It isn’t only work that contributes to burnout. It is all of the expectations placed on us all of the time. When we find it hard to assert our boundaries and say no to people, things such as public holidays can just add to the pile of everything that eventually becomes too much. If we’ve learned to people please to get by it can be especially hard to undo from all of this.

I’m still learning when it comes to these sorts of things, and it’s a messy process of untangling from many external expectations and ‘shoulds’. However, here are a few things I have found helpful along my journey:

  • Taking the time to check in with yourself ahead of a holiday or event. Asking, “what do I want and need from this time?” and then balancing other people’s desires with your own needs as best you can.
  • Remembering that “no” doesn’t have to be a shut door. If somebody invites you to do something, you would like to spend time with them but what they’ve suggested doesn’t feel good to you then you can say “no, but how about…” and offer something else that does feel good to you.
  • Being clear on your boundaries before going to something, or having a conversation with someone about a plan.

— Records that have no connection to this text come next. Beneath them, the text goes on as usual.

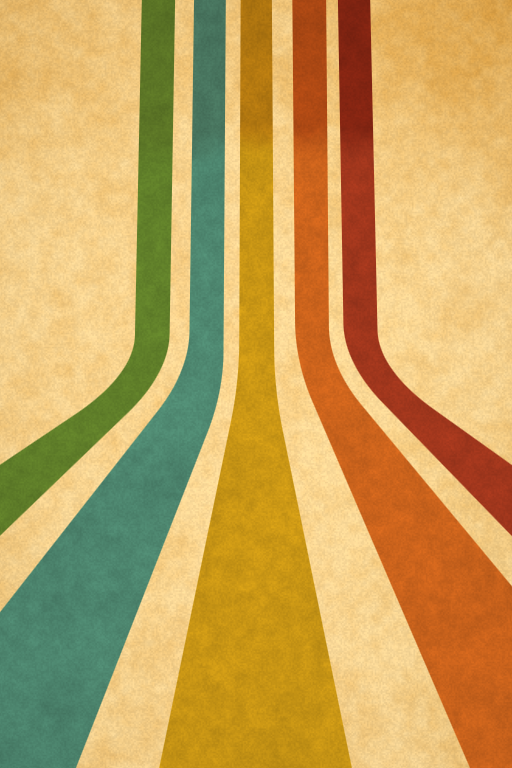
Give the GLSL for this background, as a Shadertoy shader.

```glsl
#define ASPECT 1.5
#define BEND 0.078
#define MOTTLE 0.11
#define GRAIN 0.09
#define PAPER vec3(0.975, 0.845, 0.59)
#define AGED vec3(0.87, 0.63, 0.26)
#define GREEN vec3(0.37, 0.49, 0.16)
#define TEAL vec3(0.30, 0.52, 0.43)
#define GOLD vec3(0.77, 0.575, 0.08)
#define ORANGE vec3(0.79, 0.385, 0.11)
#define RED vec3(0.62, 0.21, 0.11)

const int STRIPES = 5;

// Stripe borders: x at the top, x at the knee, slope below it, knee height
const vec4 borders[10] = vec4[10](
    vec4(0.277, 0.262, -1.490, 0.768), vec4(0.342, 0.330, -1.040, 0.771),
    vec4(0.379, 0.369, -0.784, 0.775), vec4(0.441, 0.436, -0.392, 0.734),
    vec4(0.470, 0.467, -0.207, 0.754), vec4(0.531, 0.536, 0.205, 0.738),
    vec4(0.571, 0.577, 0.430, 0.793), vec4(0.637, 0.643, 0.830, 0.785),
    vec4(0.660, 0.672, 0.970, 0.791), vec4(0.723, 0.739, 1.400, 0.778));

const vec3 inks[STRIPES] = vec3[STRIPES](GREEN, TEAL, GOLD, ORANGE, RED);

float hash(vec2 p) {
    vec3 q = fract(p.xyx * 0.1031);
    q += dot(q, q.yzx + 33.33);
    return fract((q.x + q.y) * q.z);
}

float noise(vec2 p) {
    vec2 cell = floor(p), f = fract(p);
    f = f * f * (3.0 - 2.0 * f);
    return mix(mix(hash(cell), hash(cell + vec2(1, 0)), f.x),
               mix(hash(cell + vec2(0, 1)), hash(cell + vec2(1, 1)), f.x), f.y);
}

float fbm(vec2 p) {
    float sum = 0.0, amp = 0.5;
    for (int i = 0; i < 5; i++) {
        sum += amp * noise(p);
        p = mat2(1.6, 1.2, -1.2, 1.6) * p + 7.3;
        amp *= 0.5;
    }
    return sum;
}

// Ramp that is zero for d < 0, with a rounded corner
float roundedRamp(float d) {
    float t = clamp(d + BEND, 0.0, 2.0 * BEND);
    return t * t / (4.0 * BEND) + max(d - BEND, 0.0);
}

// Near-vertical line that bends outwards at the knee
float borderX(vec4 b, float y) {
    float rise = max(y - b.w, 0.0) / (ASPECT - b.w);
    return mix(b.y, b.x, rise) + b.z * roundedRamp(b.w - y);
}

// Antialiased coverage to the right of a border
float rightOf(vec4 b, vec2 p) {
    float d = p.x - borderX(b, p.y);
    return clamp(0.5 + d / fwidth(d), 0.0, 1.0);
}

void mainImage(out vec4 fragColor, in vec2 fragCoord) {
    vec2 p = fragCoord / iResolution.xy * vec2(1.0, ASPECT);
    float cloud = fbm(p * 9.0) - 0.48;
    float fibre = fbm(p * 45.0 + 20.0) - 0.48;
    float grain = noise(p * 330.0) - 0.5;

    // Paper, aged towards the upper corners and the sides
    float side = abs(p.x - 0.5) * 2.0;
    float age = 0.08 + 0.22 * smoothstep(0.6, 1.5, p.y) * side;
    age += 0.55 * smoothstep(0.75, 0.0, length((p - vec2(1.0, 1.5)) * vec2(0.9, 1.4)));
    age += 0.20 * smoothstep(0.5, 0.0, length(p - vec2(0.0, 1.5)));
    age += 0.12 * side * side * smoothstep(0.9, 0.3, p.y);
    age += 0.45 * cloud + 0.5 * fibre;
    vec3 color = mix(PAPER, AGED, clamp(age, 0.0, 1.0));

    // Inked stripes, darker near the top
    float worn = smoothstep(1.17, 1.25, p.y + 0.12 * cloud);
    for (int i = 0; i < STRIPES; i++) {
        float cover = rightOf(borders[2 * i], p) - rightOf(borders[2 * i + 1], p);
        float depth = 0.05 + 0.045 * float(i);
        vec3 ink = inks[i] * (1.0 - depth * worn * vec3(0.75, 1.4, 1.6));
        ink *= 1.0 + MOTTLE * (cloud + 1.5 * fibre);
        color = mix(color, ink, clamp(cover, 0.0, 1.0));
    }

    // Fine grain and a soft vignette
    color *= 1.0 + GRAIN * grain;
    vec2 centred = p / vec2(1.0, ASPECT) - 0.5;
    color *= 1.02 - 0.12 * dot(centred, centred);
    fragColor = vec4(clamp(color, 0.0, 1.0), 1.0);
}
```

This way you can identify for yourself what you’re happy to say yes to, what you aren’t happy with, when you want to leave by etc.
  • Knowing that it’s ok to take time to make a decision. You do not have to reply to that message straight away, you also don’t have to make a decision during a phone call. It’s okay to say “I’m going to take some time to think about that and get back to you”. Be aware, though, if you’re avoiding getting back to someone in the hopes they will go away.
  • Realising that if you’re going against your own desires and needs so as not to reject somebody else, then you are actually rejecting yourself.

Finally, it’s important to remember that this is challenging and uncomfortable work to do. It will not feel easy, but the more we practice doing these things hopefully the more comfortable they will become. Also remember that relationships, especially those with family, can be difficult to navigate. When doing this kind of work it is helpful to have some support and tools you can draw on. For me this looks like my therapist, yoga practice, close friends and practices I use to connect to myself such as journaling and tarot. Feeling supported helps us to sustain this work, be with the challenge and create lasting change.

Curious to work with us on identifying and setting your boundaries? We’d love to support you through our one off Pause session, or longer Reset 3 month package. Find out more info here, and book a free curiosity call here.